- Charter-Time Warner Cable combination said to need limits
- Coalition says regulators should place limits on Charter
Dish Network Corp. and a trade group representing some of the largest U.S. broadband companies asked regulators to put limits on Charter Communications Inc.’s proposed purchase of Time Warner Cable Inc., saying the merger would hurt competition.
The proposed $55.1 billion deal would “reduce the ability of new players” to flourish in the broadband market, said Kevin Rupy, vice president of law and policy at USTelecom, an association with members including AT&T Inc. and Verizon Communications Inc.
U.S. regulators should make requirements of Charter before clearing the merger in order to keep the company from making Internet video more expensive for consumers or limit what’s available online, according to members of a new coalition critical of the merger who held a conference call Thursday.

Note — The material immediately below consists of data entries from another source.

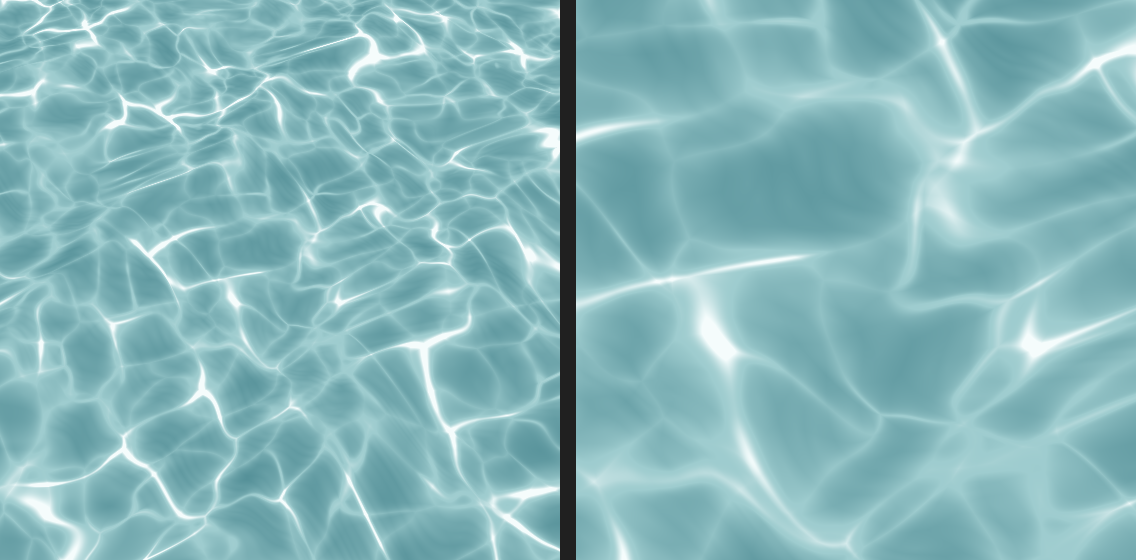
Left, the full canvas; right, a detail of the centre.
Write a three.js fragment shader that draws this texture.

```glsl
#define HORIZON 2.2        // height of the vanishing line
#define SPREAD 12.5        // cells across, before perspective
#define DEPTH 27.0         // cells in depth, before perspective
#define BASE_TONE 0.365
#define GLOW 0.21          // soft light beside the main caustics
#define FINE_GLOW 0.15     // soft light of the smaller web
#define LINE 0.36          // bright caustic threads
#define LINE_WIDTH 0.06
#define DEEP vec3(0.35, 0.58, 0.61)
#define PALE vec3(0.62, 0.80, 0.81)
#define GLINT vec3(0.96, 0.99, 0.99)

varying vec2 vUv;

const mat2 TURN = mat2(0.8, 0.6, -0.6, 0.8);

vec2 hash2(vec2 p) {
  p = vec2(dot(p, vec2(127.1, 311.7)), dot(p, vec2(269.5, 183.3)));
  return fract(sin(p) * 43758.5);
}

// Distances to the three nearest cell centres, sorted
vec3 cells(vec2 p) {
  vec2 base = floor(p);
  vec2 local = p - base;
  vec3 near = vec3(8.0);
  for (int j = -1; j <= 1; j++) {
    for (int i = -1; i <= 1; i++) {
      vec2 cell = vec2(float(i), float(j));
      float d = length(cell + 0.08 + 0.84 * hash2(base + cell) - local);
      if (d < near.x) near = vec3(d, near.xy);
      else if (d < near.y) near = vec3(near.x, d, near.y);
      else near.z = min(near.z, d);
    }
  }
  return near;
}

// Bends the plane with turned layers of sines
vec2 bend(vec2 p) {
  float size = 0.30;
  float freq = 1.6;
  for (int i = 0; i < 4; i++) {
    p += size * sin(freq * (TURN * p).yx + vec2(1.3, 4.1) * float(i + 1));
    size *= 0.52;
    freq *= 1.85;
  }
  return p;
}

// Smooth mottling, about -1 to 1
float mottle(vec2 p) {
  float sum = 0.0;
  float size = 0.55;
  for (int i = 0; i < 4; i++) {
    p = TURN * p * 1.6 + 2.7;
    sum += size * sin(p.x + 1.4 * sin(p.y)) * cos(0.8 * p.y);
    size *= 0.72;
  }
  return sum;
}

float thread(float edge, float width) {
  return exp(-edge * edge / (width * width));
}

void main() {
  // Water surface seen in perspective
  float away = HORIZON - vUv.y;
  vec2 water = vec2((vUv.x - 0.5) * SPREAD, DEPTH) / away;
  vec2 bent = bend(water);
  float farness = smoothstep(0.45, 1.0, vUv.y);

  // Large caustic web, with threads that fade in and out
  vec3 big = cells(bent * 0.92);
  float edge = big.y - big.x;
  float node = exp(-5.0 * (big.z - big.x));
  float focus = smoothstep(-0.45, 0.75, mottle(water * 0.9 + 5.0));
  float width = LINE_WIDTH * (0.7 + 0.6 * focus + 0.5 * farness);
  float tone = BASE_TONE + GLOW * (0.55 + 0.6 * focus) * exp(-4.2 * edge);
  tone += LINE * focus * thread(edge, width) + 0.14 * node;

  // Smaller, fainter web crossing it
  vec3 small = cells(TURN * bend(water * 1.15 + 9.0) * 1.2);
  float fineEdge = small.y - small.x;
  float fineFocus = smoothstep(0.0, 0.9, mottle(water * 1.1 - 3.0));
  tone += FINE_GLOW * exp(-4.0 * fineEdge);
  tone += 0.2 * fineFocus * thread(fineEdge, 0.08);

  // Broad shade and faint slanted streaks
  tone += 0.035 * mottle(bent * 0.8);
  vec3 streak = cells(TURN * bent * vec2(2.2, 7.0) + 2.0 * sin(water.yx));
  tone += 0.05 * (0.45 - streak.x);

  // Flat surface ripples and glints in the distance
  float ripple = mottle(bent * vec2(1.3, 2.4) + 1.7);
  tone += farness * (0.035 * ripple + 0.16 * smoothstep(0.75, 1.2, ripple));

  // Tone to water colour
  vec3 colour = mix(DEEP, PALE, clamp((tone - 0.35) / 0.27, -0.3, 1.0));
  colour = mix(colour, GLINT, smoothstep(0.0, 1.0, 0.5 * clamp((tone - 0.62) / 0.34, 0.0, 1.0)) * 2.0);
  gl_FragColor = vec4(colour, 1.0);
}
```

The combination of Charter and Time Warner Cable would create the second-largest U.S. cable provider with 23.9 million customers in 41 states.
The enlarged Charter would have enough leverage to harm Dish’s Sling TV offering of programming over the Internet, said Jeff Blum, senior vice president at the satellite television company that’s branching into new services.
“There’s a lot of ways the new Charter can damage the over-the-top market,” Blum said.
Reviewing the Deal
Charter agreed in May to acquire Time Warner Cable and also to purchase Bright House Networks LLC for $10.4 billion. New York state regulators have approved the merger, and California regulators are considering it. In Washington, the Federal Communications Commission and Justice Department are reviewing the deal.
Critics of the deal formed what they call they the“Stop Mega Cable Coalition,” which staged Thursday’s call.
“Their arguments against the pending transactions are baseless,” Tamara Smith, a Charter spokeswoman, said in a statement. Charter’s practices are friendly to online video because, for example, it places no limits on data consumption, Smith said. She also cited support from Netflix Inc., the largest online video provider, which told regulators Charter had pledged fast connections.
Charter has told regulators it wouldn’t block or degrade Web traffic or favor its own online content ahead of others’ content, maintaining a commitment to the concept known as net neutrality. The company also wouldn’t impose caps on customers’ Internet usage or charge higher monthly rates if they consume more bandwidth.
Those commitments were made for three years, and that isn’t long enough, said Gene Kimmelman, president of Washington-based Public Knowledge, a policy group that promotes an open Internet, and a former antitrust regulator with the U.S. Department of Justice.
Charter and Comcast Corp., the largest U.S. cable operator, would be “two dominant firms” and they could coordinate to harm online video competitors, Kimmelman said.
Dish asked the FCC in October to require that Charter sell broadband capacity to wholesalers that could offer separate retail Internet service to consumers, forbid Charter from pressuring online providers to withhold their programs from Charter’s competitors, and offer standalone broadband service for no more than $29.95 per month. It said those stipulations should last for seven years, with a possibility of renewal.